▸ ASSIGNMENT
Which lines in the records below mention the word "cell"? Copy each one out.

======== EXTRACTED ENTRIES ========

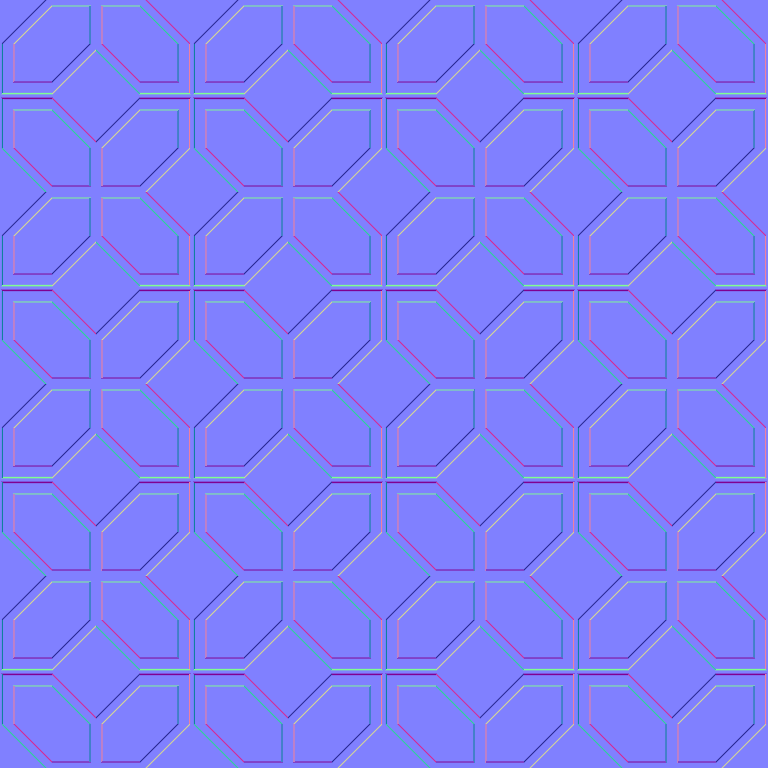
Reproduce this texture map procedurally as a WebGL 2 fragment shader.

```glsl
#version 300 es
precision highp float;

#define REPEATS 4.0
#define FRAME_HALF 0.4875
#define DIAMOND_CUT 0.261
#define PANEL_CENTRE 0.2292
#define PANEL_HALF 0.198
#define WALL_WIDTH 0.0050
#define GROOVE_WIDTH 0.0078
#define WALL_TILT 0.99

uniform vec2 u_resolution;
out vec4 outColor;

// An edge holds: distance, outward direction (2), wall width.
vec4 outermost(vec4 a, vec4 b) {
    return a.x > b.x ? a : b;
}

// Pair of parallel 45 degree edges, where |x - y| = cut.
vec4 diagonalEdges(vec2 q, float cut) {
    float side = q.x > q.y ? 1.0 : -1.0;
    vec2 direction = side * vec2(1.0, -1.0) * sqrt(0.5);
    return vec4((abs(q.x - q.y) - cut) * sqrt(0.5), direction, WALL_WIDTH);
}

// Raised frame: square bitten by diamonds at the middle of each side.
vec4 frameEdge(vec2 q) {
    vec4 upright = vec4(q.x - FRAME_HALF, 1.0, 0.0, WALL_WIDTH);
    vec4 level = vec4(q.y - FRAME_HALF, 0.0, 1.0, GROOVE_WIDTH);
    return outermost(outermost(upright, level), diagonalEdges(q, DIAMOND_CUT));
}

// Six-sided panel: square with two opposite corners cut off.
vec4 panelEdge(vec2 q) {
    vec2 local = q - PANEL_CENTRE;
    vec2 gap = abs(local) - PANEL_HALF;
    vec4 upright = vec4(gap.x, sign(local.x), 0.0, WALL_WIDTH);
    vec4 level = vec4(gap.y, 0.0, sign(local.y), WALL_WIDTH);
    return outermost(outermost(upright, level), diagonalEdges(local, PANEL_HALF));
}

// Share of a pixel covered by a band around the edge.
float bandCoverage(float dist, float width, float pixel) {
    float low = max(dist - 0.5 * pixel, -0.5 * width);
    float high = min(dist + 0.5 * pixel, 0.5 * width);
    return clamp((high - low) / pixel, 0.0, 1.0);
}

void main() {
    vec2 uv = gl_FragCoord.xy / u_resolution;
    float pixel = REPEATS / min(u_resolution.x, u_resolution.y);

    // One cell, mirrored into a single quadrant
    vec2 cell = fract(uv * REPEATS + vec2(0.0, 0.5)) - 0.5;
    vec2 quadrant = abs(cell);

    // Frame with the panels sunk into it
    vec4 panel = panelEdge(quadrant);
    vec4 edge = outermost(frameEdge(quadrant), vec4(-panel.xyz, panel.w));

    // Steep walls on a flat ground, with the green axis pointing down
    vec2 slope = edge.yz * sign(cell) * vec2(1.0, -1.0) * WALL_TILT;
    vec3 wallNormal = vec3(slope, sqrt(1.0 - WALL_TILT * WALL_TILT));
    vec3 flatNormal = vec3(0.0, 0.0, 1.0);
    float wall = bandCoverage(edge.x, edge.w, pixel);
    vec3 normal = mix(flatNormal, wallNormal, wall);

    outColor = vec4(0.5 + 0.5 * normal, 1.0);
}
```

========

▸ REPLY TO THE TASK
    // One cell, mirrored into a single quadrant
    vec2 cell = fract(uv * REPEATS + vec2(0.0, 0.5)) - 0.5;
    vec2 quadrant = abs(cell);
    vec2 slope = edge.yz * sign(cell) * vec2(1.0, -1.0) * WALL_TILT;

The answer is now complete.